Notes and Editorial Reviews
Risto-Matti Marin (pn)
ALBA ABCD 270 (69: 27)
Piano Sonata d,
op. 31/2, “Tempest.”
Shadow over Innsmouth.
op. 10/12, “Revolutionary”
Risto-Matti Marin is a gifted pianist, imaginative, musical, with excellent technique, great reserves of energy, and an intuitive grasp of music from any era. He’s as convincing in Bach as in Miettinen or Britten, never mannered or artificial. His four CDs offer a wide range of repertoire, all beautifully performed. His special interest in transcription has led him to such forgotten scores as the Liszt/Stradal symphonic poems, of which my favorite is
, but there are numerous other transcriptions here, Baroque, Classical, Romantic, and modern, that merit a listener’s attention; his manner in standard repertoire is just as accomplished. I can’t begin to cover everything in detail in a short review, but a few highlights include the
and the Liszt
thrilling versions in which dazzling speed and clarity generate visceral excitement even as the more poetic moments entice with lyrical suavity. Some other notable examples: the Czerny, crisp, sparkling and classically poised; the energetic and dramatic Beethoven (both the
Creatures of Prometheus
and the Fifth Symphony); the impetuous yet nuanced “Revolutionary” Etude; the dark, turbulent Britten/Stevenson
Peter Grimes Fantasy
; the Scriabinesque Miettinen, which is no less effective for its indebtedness to the famous Russian; Fagerlund’s kaleidoscopically colorful homage to Brahms; and the Whittal/Freeman
, with its cascades of prepared piano sound that unexpectedly burst upon the listener after the spare, minimal introduction.
As Marin mentioned in our conversation, piano transcriptions have sometimes been relegated to secondary status, but have made a triumphant return in recent years. (I’m of the opinion that transcriptions never really went away and that only critics, pedants, and “serious musicians” disparaged them.) In the old days, transcriptions gave pianists an opportunity to savor symphonic music in the privacy of their homes and helped spread familiarity with the otherwise often inaccessible orchestral repertoire. And in themselves, they could be tremendously appealing; consider how much pure pleasure would be lost if Rosenthal, Rachmaninoff, Cziffra, Godowsky, and Busoni (among many others) never indulged themselves in this “forbidden” pastime.
Perhaps the most famous historical example of the latent potential of the medium would be Liszt’s performance of his transcription of “The March to the Scaffold” from Berlioz’s

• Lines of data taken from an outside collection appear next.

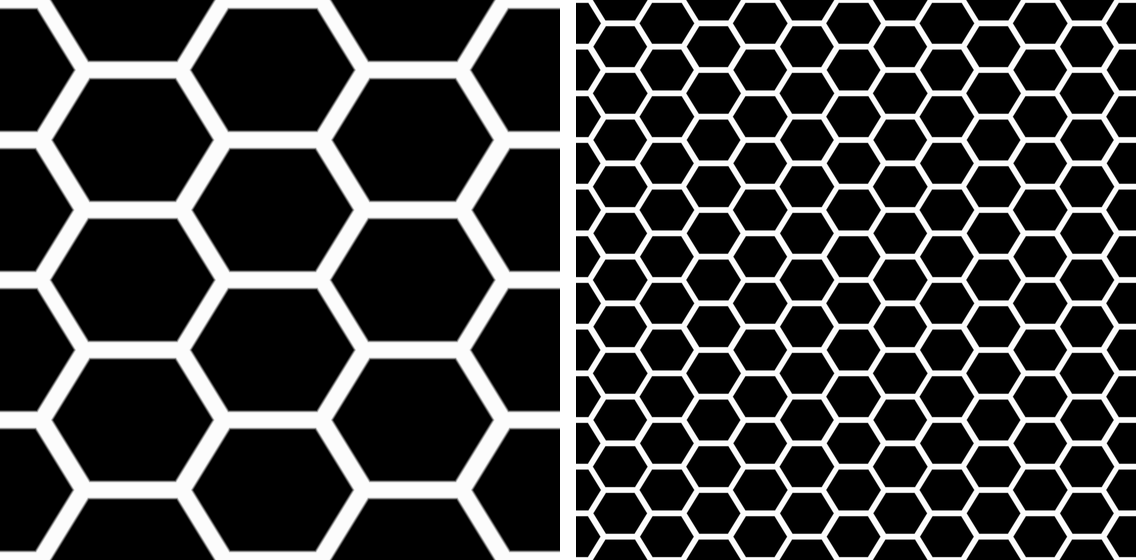
Left, the tile; right, the same tile 3 across and 3 down.
This pattern is drawn by a three.js fragment shader. Its source:

```glsl
// White honeycomb lines around black flat-topped hexagons, 2 x 4 repeats.
// Two interleaved lattices of hexagon distances are merged with min();
// alternate rows differ slightly in width, and everything wraps.

#define REPEATS vec2(2.0, 4.0)
#define SHIFT vec2(0.013, 0.0)
#define LINE_WIDTH 0.031
#define SLANT 0.615
#define ROW_VARIATION 0.0011
#define SOFTNESS 0.0032
#define CELL_COLOR vec3(0.0)
#define LINE_COLOR vec3(0.99)

varying vec2 vUv;

// Signed distance to a flat-topped hexagon inset by half a line.
float hexagon(vec2 p, vec2 pitch, float grow) {
  vec2 normal = normalize(vec2(1.0, SLANT));
  float slantReach = 0.25 * dot(pitch, normal) + grow;
  p = abs(p);
  return max(p.y - 0.5 * pitch.y, dot(p, normal) - slantReach) + 0.5 * LINE_WIDTH;
}

// Distance to the nearest cell of both staggered lattices.
float honeycomb(vec2 p) {
  vec2 pitch = 1.0 / REPEATS;
  float nearest = 1.0;
  for (int i = 0; i < 2; i++) {
    float stagger = float(i);
    vec2 q = p - 0.5 * pitch * vec2(stagger, 1.0 - stagger);
    vec2 id = floor(q / pitch + 0.5);
    float parity = mod(id.y + 1.0 - stagger, 2.0);
    float grow = ROW_VARIATION * (1.0 - 2.0 * parity);
    nearest = min(nearest, hexagon(q - id * pitch, pitch, grow));
  }
  return nearest;
}

void main() {
  float line = smoothstep(-SOFTNESS, SOFTNESS, honeycomb(vUv + SHIFT));
  gl_FragColor = vec4(mix(CELL_COLOR, LINE_COLOR, line), 1.0);
}
```
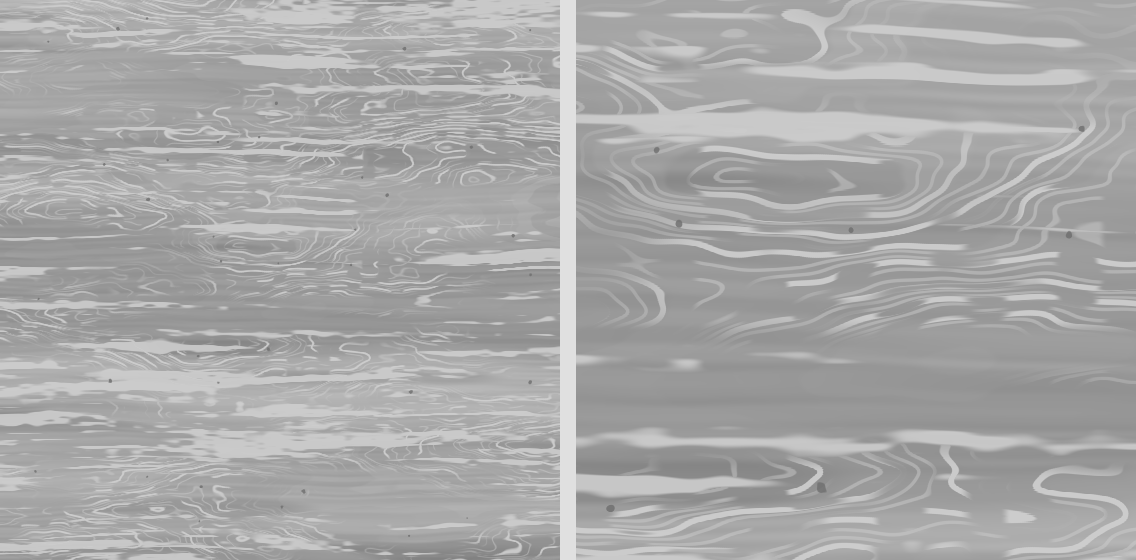
Left: the whole. Right: its middle third, enlarged.
Write a WebGL 2 fragment shader that draws this texture.

```glsl
#version 300 es
precision highp float;
// Grey weathered wood with horizontal grain. A stretched noise field supplies
// growth rings, drawn as broken pale contour lines over flat ring tones;
// pale brushed streaks, dark bands and small dark specks complete the surface.

uniform vec2 u_resolution;
out vec4 fragColor;

const float TAU = 6.2831853;
const float BASE_GREY = 0.634;
const float PALE_GREY = 0.815;
const float SPECK_GREY = 0.43;
const float BAND_CONTRAST = 0.12;
const float RING_CONTRAST = 0.045;
const float FIBRE_CONTRAST = 0.05;
const float RING_COUNT = 30.0;
const float RING_SWIRL = 9.0;
const float LINE_HALF_WIDTH = 0.0017;
const float STREAK_LEVEL = 0.72;
const float SPECK_CELLS = 9.0;
const float SPECK_CHANCE = 0.5;

float hash(ivec2 cell) {
    uvec2 q = uvec2(cell) * uvec2(1597334673u, 3812015801u);
    uint n = (q.x ^ q.y) * 1597334673u;
    n = (n ^ (n >> 15)) * 2246822519u;
    n ^= n >> 13;
    return float(n >> 8) / 16777216.0;
}

// Smooth value noise, 0 to 1.
float valueNoise(vec2 p) {
    ivec2 i = ivec2(floor(p));
    vec2 f = fract(p);
    f = f * f * (3.0 - 2.0 * f);
    float low = mix(hash(i), hash(i + ivec2(1, 0)), f.x);
    float high = mix(hash(i + ivec2(0, 1)), hash(i + ivec2(1, 1)), f.x);
    return mix(low, high, f.y);
}

float slope(ivec2 cell, vec2 offset) {
    float angle = TAU * hash(cell);
    return dot(vec2(cos(angle), sin(angle)), offset);
}

// Gradient noise around zero, used for rounded contours.
float gradientNoise(vec2 p) {
    ivec2 i = ivec2(floor(p));
    vec2 f = fract(p);
    vec2 s = f * f * f * (f * (f * 6.0 - 15.0) + 10.0);
    float low = mix(slope(i, f), slope(i + ivec2(1, 0), f - vec2(1, 0)), s.x);
    float high = mix(slope(i + ivec2(0, 1), f - vec2(0, 1)),
                     slope(i + ivec2(1, 1), f - vec2(1, 1)), s.x);
    return mix(low, high, s.y);
}

// Growth ring phase: whole numbers are ring borders.
float ringPhase(vec2 p) {
    float swirl = gradientNoise(p * vec2(1.7, 7.0) + 20.0)
                + 0.38 * gradientNoise(p * vec2(4.5, 17.0) + 50.0)
                + 0.06 * gradientNoise(p * vec2(22.0, 60.0) + 90.0);
    return RING_COUNT * p.y + RING_SWIRL * swirl;
}

// Contours at whole values of phase, with a width in canvas units.
float contour(float phase, float gradient, float halfWidth, float soft) {
    float d = abs(fract(phase + 0.5) - 0.5) / gradient;
    float w = min(halfWidth, 0.25 / gradient);
    return 1.0 - smoothstep(w - soft, w + soft, d);
}

// Long ragged strokes at three thicknesses.
float paleStreaks(vec2 p) {
    float ragged = 0.16 * (valueNoise(p * vec2(45.0, 220.0)) - 0.5);
    float amount = 0.0;
    for (int i = 0; i < 3; i++) {
        float k = float(i);
        float stroke = valueNoise(p * vec2(2.2 + 1.6 * k, 42.0 * exp2(k)) + 31.0 * k);
        float patchy = valueNoise(p * vec2(1.8, 11.0) + 17.0 * k + 5.0);
        float level = 0.63 * stroke + 0.37 * patchy + ragged;
        amount = max(amount, smoothstep(STREAK_LEVEL, STREAK_LEVEL + 0.08, level));
    }
    return amount;
}

// One small rough dot in some cells of a grid.
float specks(vec2 p, float soft) {
    vec2 q = p * SPECK_CELLS;
    ivec2 cell = ivec2(floor(q));
    vec2 centre = 0.1 + 0.8 * vec2(hash(cell + 101), hash(cell + 202));
    vec2 d = (fract(q) - centre) / SPECK_CELLS;
    float radius = mix(0.0015, 0.0036, hash(cell + 303));
    float rough = 0.002 * (valueNoise(p * 300.0) - 0.5);
    float dotShape = 1.0 - smoothstep(radius - soft, radius + soft, length(d) + rough);
    return dotShape * step(hash(cell + 404), SPECK_CHANCE);
}

void main() {
    vec2 uv = gl_FragCoord.xy / u_resolution.y;
    float soft = 0.7 / u_resolution.y;
    vec2 grain = uv;
    grain.y += 0.02 * gradientNoise(uv * vec2(2.0, 6.0) + 7.0)
             + 0.004 * gradientNoise(uv * vec2(9.0, 25.0) + 3.0);

    // Broad bands, fibres and flat tones between rings.
    float phase = ringPhase(uv);
    float gradient = max(length(vec2(dFdx(phase), dFdy(phase))) * u_resolution.y, 25.0);
    int ring = int(floor(phase)) + 500;
    float ringTone = mix(hash(ivec2(ring, 9)), hash(ivec2(ring + 1, 9)),
                         smoothstep(0.85, 1.0, fract(phase)));
    float grey = BASE_GREY + RING_CONTRAST * (ringTone - 0.5);
    grey += BAND_CONTRAST * (valueNoise(grain * vec2(1.3, 15.0) + 60.0) - 0.5);
    grey += FIBRE_CONTRAST * (valueNoise(grain * vec2(5.0, 210.0)) - 0.5);
    float shade = valueNoise(grain * vec2(2.6, 34.0) + 80.0);
    grey -= 0.055 * smoothstep(0.72, 0.86, shade);

    // Broken ring lines, bold ones and faint ones between them.
    float area = 0.6 * valueNoise(uv * vec2(3.0, 14.0) + 40.0)
               + 0.4 * valueNoise(uv * vec2(9.0, 50.0) + 12.0);
    float broken = smoothstep(0.28, 0.52, valueNoise(vec2(uv.x * 38.0, phase * 3.0 + 300.0)));
    float bold = contour(phase, gradient, LINE_HALF_WIDTH, soft)
               * smoothstep(0.4, 0.64, area) * broken;
    float faint = contour(phase * 3.0, gradient * 3.0, 0.6 * LINE_HALF_WIDTH, soft)
                * smoothstep(0.38, 0.62, area) * broken;
    float pale = max(max(bold * 0.9, faint * 0.45), paleStreaks(grain) * 0.85);
    grey = mix(grey, PALE_GREY, pale);

    grey = mix(grey, SPECK_GREY, 0.8 * specks(uv, soft));
    fragColor = vec4(vec3(grey), 1.0);
}
```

. Played after the orchestral version conducted by the composer, it made a greater impact than the original and aroused the audience to a frenzy of enthusiasm. And in our own day, let’s not forget Vladimir Horowitz’s astounding transcriptions
The Stars and Stripes Forever
Insofar as the CDs under review, while we can thank Risto-Matti Marin for reminding us of the diversity of available transcriptions, it’s his exemplary performances that will engrave the music upon the minds of his listeners. The recorded sound is very good and I am much taken with Risto-Matti’s piano, a responsive and well-voiced instrument that facilitates split-second transitions between tonal warmth and scintillating brilliance.
FANFARE: Robert Schulslaper
Works on This Recording
Hamlet, S 104 by Franz Liszt
Risto-Matti Marin (Piano)
Written: 1858; Weimar, Germany
Be the first to review this title